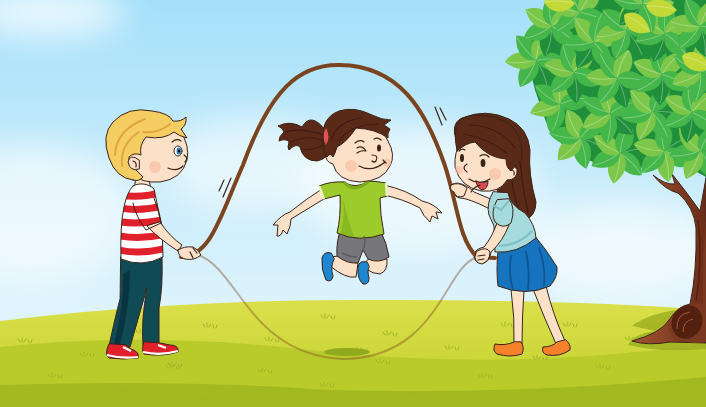
<!DOCTYPE html>
<html lang="en">
<head>
<meta charset="utf-8">
<title>Children skipping rope</title>
<style>
:root{--skin:#fde0c8;--blush:#f9b9a0;--line:#3a2418;--blond:#f6cd62;--blond-dark:#dfa83e;--brown:#5a2a18;--brown-dark:#3f1a10;--red:#e0202b;--navy:#0f4a55;--navy-dark:#0a3540;--lime:#9ccb2c;--lime-dark:#7cab1c;--grey:#77777b;--grey-dark:#5c5c61;--blue:#1c86d1;--teal:#a5dbdc;--teal-dark:#7fc0c5;--skirt:#1673bd;--skirt-dark:#0d5696;--orange:#f5812a;--rope:#7a4420;--leaf:#45b649;--leaf-dark:#1f8f3c;--leaf-light:#7cc749;--leaf-sun:#c3d938;--bark:#7b3820;--bark-dark:#53200f}
html,body{margin:0;width:706px;height:407px;overflow:hidden}
svg{display:block}
.ink{stroke:var(--line);stroke-width:1;stroke-linejoin:round;stroke-linecap:round}
.line{fill:none;stroke:var(--line);stroke-width:1.2;stroke-linecap:round;stroke-linejoin:round}
.skin{fill:var(--skin)}
.blush{fill:var(--blush);opacity:.6}
.blond{fill:var(--blond)}
.brown{fill:var(--brown)}
.strand{fill:none;stroke:var(--brown-dark);stroke-width:1.2;stroke-linecap:round}
.rope{fill:none;stroke:var(--rope);stroke-linecap:round}
</style>
</head>
<body>
<svg width="706" height="407" viewBox="0 0 706 407" role="img" aria-label="Two children turn a rope while a girl jumps over it in a meadow">
<defs>
<linearGradient id="sky" x1="0" y1="0" x2="0" y2="1"><stop offset="0" stop-color="#a4e0fa"/><stop offset=".4" stop-color="#c5ebfb"/><stop offset="1" stop-color="#eef9fd"/></linearGradient>
<linearGradient id="meadow" x1="0" y1="0" x2="0" y2="1"><stop offset="0" stop-color="#dbe04a"/><stop offset="1" stop-color="#bfcf2c"/></linearGradient>
<linearGradient id="bark" x1="0" y1="0" x2="1" y2="0"><stop offset="0" stop-color="#a35530"/><stop offset="1" stop-color="#6b2c18"/></linearGradient>
<filter id="soft" x="-30%" y="-50%" width="160%" height="200%"><feGaussianBlur stdDeviation="17"/></filter>
<g id="leaf"><path d="M0 0C3-11 17-14 31-4C23 9 9 11 0 0Z"/><path d="M1 0Q14-5 29-4" fill="none" stroke="#ffffff" stroke-opacity=".3"/></g>
<g id="sprig">
<use href="#leaf" fill="var(--leaf-dark)" transform="rotate(75)"/>
<use href="#leaf" fill="var(--leaf)" transform="rotate(128)"/>
<use href="#leaf" fill="var(--leaf-light)" transform="rotate(184)"/>
<use href="#leaf" fill="var(--leaf)" transform="rotate(238)"/>
<use href="#leaf" fill="var(--leaf-light)" transform="rotate(295)"/>
<use href="#leaf" fill="var(--leaf)" transform="rotate(10)"/>
</g>
<g id="tuft" fill="none" stroke="#9fb526" stroke-linecap="round"><path d="M0 0l-2-3M2 0v-4M4 0l2-3M9 1l-1-3M11 1l1-3"/></g>
<g id="tufts"><use href="#tuft"/><use href="#tuft" x="62" y="14"/><use href="#tuft" x="118" y="-9"/><use href="#tuft" x="150" y="24"/></g>
<clipPath id="shirt-shape"><path d="M133 186C140 182 149 184 154 189L158 208L162 226L163 257Q142 268 121 259Q120 225 124 207Q127 192 133 186Z"/></clipPath>
</defs>

<g id="background">
<rect width="706" height="407" fill="url(#sky)"/>
<g fill="#ffffff" filter="url(#soft)">
<ellipse cx="45" cy="12" rx="80" ry="26" opacity=".75"/>
<ellipse cx="30" cy="215" rx="110" ry="70" opacity=".6"/>
<ellipse cx="255" cy="165" rx="95" ry="48" opacity=".55"/>
<ellipse cx="420" cy="190" rx="120" ry="65" opacity=".6"/>
<ellipse cx="620" cy="250" rx="110" ry="50" opacity=".6"/>
</g>
<path d="M0 321Q170 300 360 300Q560 299 706 310V407H0Z" fill="url(#meadow)"/>
<path d="M0 347Q150 331 310 350Q500 372 706 344V407H0Z" fill="#b9cb2b"/>
<path d="M0 385Q180 379 330 390Q520 395 706 377V407H0Z" fill="#a2ba20"/>
<use href="#tufts" x="20" y="342"/><use href="#tufts" x="205" y="327"/><use href="#tufts" x="385" y="335"/><use href="#tufts" x="565" y="326"/>
<use href="#tufts" x="50" y="377"/><use href="#tufts" x="260" y="372"/><use href="#tufts" x="480" y="377"/>
<ellipse cx="347" cy="352" rx="23" ry="4" fill="#91a91d"/>
</g>

<g id="tree">
<path d="M628 345Q633 334 655 331L632 326Q650 312 690 308L706 309V349Q660 353 628 345Z" fill="#9bae20" opacity=".8"/>
<path d="M706 178L700 211Q685 190 672 174L675 184Q665 185 653 175Q665 190 678 193Q694 207 696 228Q697 272 690 304Q678 306 669 320Q661 333 632 341Q648 346 670 342L706 343Z" fill="url(#bark)" class="ink"/>
<path d="M706 220Q702 270 703 304Q690 301 676 315Q663 328 674 338Q690 345 706 342Z" fill="var(--bark)"/>
<ellipse cx="687" cy="322" rx="15" ry="17" fill="var(--bark-dark)" transform="rotate(25 687 322)"/>
<path d="M677 329Q676 314 690 312M683 332Q683 321 693 319" fill="none" stroke="#a2583a"/>
<path d="M698 220Q703 260 696 301" fill="none" stroke="var(--bark-dark)" stroke-width="1.5"/>
<g id="foliage">
<path d="M549 4L530 30L528 62L535 90L546 122L566 150L600 165L640 168L675 160L706 177V0H549Z" fill="var(--leaf-dark)"/>
<use href="#sprig" transform="translate(536 60)"/>
<use href="#sprig" transform="translate(552 26) rotate(35)"/>
<use href="#sprig" transform="translate(560 104) rotate(-14)"/>
<use href="#sprig" transform="translate(580 138) rotate(-42)"/>
<use href="#sprig" transform="translate(620 153) rotate(-75)"/>
<use href="#sprig" transform="translate(664 151) rotate(-95)"/>
<use href="#sprig" transform="translate(700 151) rotate(-60)"/>
<use href="#sprig" transform="translate(580 12) rotate(20)"/>
<use href="#sprig" transform="translate(574 72) rotate(18)"/>
<use href="#sprig" transform="translate(610 113) rotate(-25)"/>
<use href="#sprig" transform="translate(652 112) rotate(-62)"/>
<use href="#sprig" transform="translate(692 112) rotate(32)"/>
<use href="#sprig" transform="translate(594 42) rotate(55)"/>
<use href="#sprig" transform="translate(617 78) rotate(5)"/>
<use href="#sprig" transform="translate(662 74) rotate(26)"/>
<use href="#sprig" transform="translate(701 72) rotate(-20)"/>
<use href="#sprig" transform="translate(626 30) rotate(-10)"/>
<use href="#sprig" transform="translate(665 33) rotate(44)"/>
<use href="#sprig" transform="translate(700 26) rotate(12)"/>
<use href="#sprig" transform="translate(643 4) rotate(70)"/>
<g fill="var(--leaf-sun)"><use href="#leaf" transform="translate(624 15) rotate(40)"/><use href="#leaf" transform="translate(646 6) rotate(15)"/><use href="#leaf" transform="translate(682 56) rotate(30)"/><use href="#leaf" transform="translate(544 2) rotate(10)"/></g>
</g>
</g>

<path id="rope-trail" d="M198 255C238 268 250 355 343 359C437 358 444 270 475 258" class="rope" stroke-width="2" opacity=".4"/>

<g id="jumping-girl">
<g class="ink">
<path d="M341 256Q352 263 358 263L356 277Q346 279 330 266L333 257Z" class="skin"/>
<path d="M370 258L387 259Q388 271 380 274Q373 274 366 269L366 262Z" class="skin"/>
<path d="M331 253Q324 251 322 258Q321 270 326 280Q332 283 333 276Q330 267 334 259Z" fill="var(--blue)"/>
<path d="M367 262Q359 260 358 267Q357 279 363 284Q369 285 369 278Q367 270 369 267Z" fill="var(--blue)"/>
<path d="M341 229L380 230Q387 243 389 257Q379 264 368 259L363 250L358 263Q347 264 337 256Q336 241 341 229Z" fill="var(--grey)"/>
<path d="M322 189Q306 199 290 212Q281 215 273 225L278 225L277 236Q281 237 283 230L287 234Q291 226 291 219Q311 207 327 197Z" class="skin"/>
<path d="M384 185Q407 190 422 201Q435 204 442 213L436 212L438 219L432 216L430 222Q423 216 420 208Q403 199 384 195Z" class="skin"/>
<path d="M344 182Q331 181 319 186L324 199L340 195Q341 217 337 233Q359 243 384 234Q380 214 380 198L387 196L386 183Q375 181 368 181Q356 190 344 182Z" fill="var(--lime)"/>
</g>
<path d="M344 182Q354 194 369 181" fill="none" stroke="var(--lime-dark)" stroke-width="3"/>
<path d="M319 186l5 13M386 183l1 13" stroke="#e9f5c4" stroke-width="2.5"/>
<path d="M343 198Q345 216 341 234L354 237Q347 218 343 198Z" fill="var(--lime-dark)" opacity=".6"/>
<path d="M363 250Q366 243 364 236M342 253q8 4 15 4" fill="none" stroke="var(--grey-dark)" stroke-width="1.5"/>
<path d="M326 131Q311 111 302 127Q290 120 278 126Q283 128 284 132Q279 136 279 141Q286 138 289 142Q287 148 289 150Q296 143 300 147Q303 161 317 161Q328 159 331 148Z" class="brown ink"/>
<path d="M285 132Q304 127 325 136M291 142Q308 134 324 141M303 150Q315 150 325 144" class="strand"/>
<path d="M331 145Q338 122 361 126Q383 127 388 141Q396 155 390 166Q383 181 360 182Q337 181 333 164Q325 162 326 154Q328 149 332 153Z" class="skin ink"/>
<path d="M324 148Q318 119 339 111Q354 106 372 115Q382 120 391 120L384 125L390 129Q387 134 388 138Q376 129 356 128Q347 142 337 147Q335 154 333 157Q330 152 327 157Q324 155 324 148Z" class="brown ink"/>
<path d="M331 140Q337 121 362 118M340 140Q349 125 378 124" class="strand"/>
<path d="M326 128Q321 136 326 145Q331 137 326 128Z" fill="#e05252"/>
<circle cx="351" cy="166" r="6" class="blush"/><circle cx="387" cy="163" r="4" class="blush"/>
<path d="M357 148Q362 145 366 151Q361 150 357 153M355 143q5-4 9-1M374 139q4-2 7 1M372 155q7 0 4 6q-2 2-4 0M359 166Q372 173 385 162M383 160l3 3" class="line"/>
<ellipse cx="379" cy="148" rx="2" ry="3.5" fill="var(--line)"/>
</g>

<g id="boy">
<path d="M121 257Q142 266 162 257Q163 287 159 308L159 344L143 345Q141 320 147 288L130 347L109 346Q115 318 120 299Z" fill="var(--navy)" class="ink"/>
<path d="M147 288L145 266M123 274Q124 305 114 344L120 345Q130 305 130 270Z" fill="var(--navy-dark)"/>
<g class="ink"><path d="M109 344Q104 354 109 358Q124 360 138 358Q140 352 131 349L126 345Z" fill="var(--red)"/><path d="M144 342Q141 349 144 354Q162 357 178 352Q179 345 170 345L160 343Z" fill="var(--red)"/></g>
<path d="M107 355q15 4 31 2M143 352q17 4 35-1M123 347l8 4M158 345l8 3" stroke="#ffffff" stroke-width="2.2" fill="none"/>
<path d="M136 178L149 179L151 190Q142 193 135 187Z" class="skin ink"/>
<g clip-path="url(#shirt-shape)"><rect x="115" y="180" width="55" height="85" fill="#ffffff"/><path d="M115 194Q140 200 170 190M115 207Q140 213 170 204M115 221Q140 226 170 218M115 235Q140 241 170 233M115 249Q140 256 170 247" fill="none" stroke="var(--red)" stroke-width="7"/></g>
<path d="M133 186C140 182 149 184 154 189L158 208L162 226L163 257Q142 268 121 259Q120 225 124 207Q127 192 133 186Z" fill="none" class="ink"/>
<path d="M147 226Q159 239 178 251L182 245Q170 237 160 222Z" class="skin ink"/>
<path d="M133 203Q136 217 146 230L161 223Q158 208 154 198" fill="none" class="ink"/>
<path d="M119 149Q126 134 148 132L180 131Q190 145 187 160Q182 179 160 182Q141 183 134 175Q126 171 127 161Z" class="skin ink"/>
<path d="M133 180Q116 178 109 158Q101 135 113 122Q128 106 152 111Q169 113 173 121Q181 122 186 117Q187 125 181 129L187 138Q179 136 174 132Q164 140 146 137Q139 145 141 155Q134 152 129 157Q127 165 136 170L143 177Q139 182 133 180Z" class="blond ink"/>
<path d="M115 155Q116 130 145 119M122 166Q120 144 139 132M143 132Q158 134 170 124" fill="none" stroke="var(--blond-dark)" stroke-width="2" stroke-linecap="round"/>
<path d="M139 160Q130 153 128 162Q130 172 139 169Z" class="skin ink"/>
<circle cx="155" cy="167" r="6" class="blush"/>
<ellipse cx="178" cy="151" rx="4" ry="5" fill="#ffffff" class="ink"/><ellipse cx="179" cy="151" rx="2.5" ry="3.5" fill="#2b7fb8"/><circle cx="179" cy="151" r="1.2"/>
<path d="M172 142q5-4 9-1M184 155q5 3 1 7M168 168Q177 172 183 166M133 161q4 1 3 6" class="line"/>
</g>

<g id="rope-girl">
<path d="M458 145Q449 124 462 118Q486 108 509 119Q528 128 530 150Q528 174 536 202Q536 216 524 221Q503 215 497 190Z" class="brown ink"/>
<path d="M518 140Q521 180 528 213M509 145Q510 190 521 215" class="strand"/>
<g class="ink">
<path d="M511 289L524 290Q522 316 522 346L514 346Q515 318 511 289Z" class="skin"/>
<path d="M533 289L546 286Q553 315 565 341L557 346Q545 320 533 289Z" class="skin"/>
<path d="M514 342Q505 346 495 344Q492 351 497 354Q510 358 522 354Q525 347 521 342Z" fill="var(--orange)"/>
<path d="M557 342Q552 347 543 347Q541 353 547 355Q560 357 570 350Q571 344 566 340Z" fill="var(--orange)"/>
<path d="M493 200L474 192Q466 184 457 183Q448 184 450 189L455 192Q454 197 460 198Q468 198 490 209Z" class="skin"/>
<path d="M498 251Q496 270 498 286Q526 297 550 286Q558 277 557 267Q546 249 534 235Z" fill="var(--skirt)"/>
<path d="M493 192Q486 204 489 215L494 226L495 252Q517 254 536 238Q535 224 525 213Q510 205 508 193Z" fill="var(--teal)"/>
<path d="M498 220Q493 236 484 247Q475 249 474 255Q474 263 481 263Q489 264 491 252Q503 241 509 225Z" class="skin"/>
<path d="M497 200Q490 213 495 222Q503 230 511 223Q516 208 509 199Z" fill="var(--teal)"/>
</g>
<path d="M499 246Q519 245 532 231M493 205l8 5l8-9" fill="none" stroke="var(--teal-dark)" stroke-width="2"/>
<path d="M511 255Q508 275 513 289M526 251Q530 271 528 290M539 247Q546 268 544 286" fill="none" stroke="var(--skirt-dark)" stroke-width="1.8"/>
<path d="M461 143Q454 151 455 167Q460 187 481 191Q500 193 507 180Q518 180 517 169Q512 164 509 168L508 142L478 131Z" class="skin ink"/>
<path d="M457 151Q452 128 461 119Q482 110 507 122Q523 132 522 160Q516 164 511 171Q506 168 506 159Q488 158 475 142Q466 143 457 151Z" class="brown ink"/>
<path d="M464 134Q487 138 507 153M470 125Q499 126 515 148" class="strand"/>
<circle cx="495" cy="174" r="6" class="blush"/><circle cx="459" cy="170" r="4" class="blush"/>
<ellipse cx="483" cy="163" rx="2.4" ry="4" fill="var(--line)"/><ellipse cx="462" cy="158" rx="2" ry="4" fill="var(--line)"/>
<path d="M480 156q5-3 9 1M459 151q3-3 6-1M467 164q-6 4 0 8M469 179Q479 186 490 179M511 170q4 0 3 5" class="line"/>
<path d="M476 181Q483 184 488 181Q488 189 482 190Q477 188 476 181Z" fill="#dc4a55" class="ink"/>
</g>

<g id="turning-rope">
<path d="M181 257C211 256 220 217 243 165C270 91 298 64 340 65C399 66 425 109 444 163C457 200 458 239 477 257L495 258" class="rope" stroke-width="4"/>
<path d="M178 250Q184 246 193 247Q199 250 201 255Q194 261 185 259Q178 257 178 250Z" class="skin ink"/>
<path d="M193 248l4 5M190 252l3 6" class="line"/>
<path d="M477 251Q487 246 490 252Q490 261 482 264Q475 263 475 257Z" class="skin ink"/>
<path d="M478 256l7-1M478 260l6-1" class="line"/>
<path d="M451 185Q459 181 467 188L464 196Q456 199 454 192Q449 190 451 185Z" class="skin ink"/>
<path d="M219 191L224 180M223 197L231 178M435 107L442 125M440 108L446 120M471 192q3-5 9-7" class="line"/>
</g>
</svg>
</body>
</html>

Task brief =
List the lines of the entries that include "circle".

Response for this exercise =
<circle cx="351" cy="166" r="6" class="blush"/><circle cx="387" cy="163" r="4" class="blush"/>
<circle cx="155" cy="167" r="6" class="blush"/>
<ellipse cx="178" cy="151" rx="4" ry="5" fill="#ffffff" class="ink"/><ellipse cx="179" cy="151" rx="2.5" ry="3.5" fill="#2b7fb8"/><circle cx="179" cy="151" r="1.2"/>
<circle cx="495" cy="174" r="6" class="blush"/><circle cx="459" cy="170" r="4" class="blush"/>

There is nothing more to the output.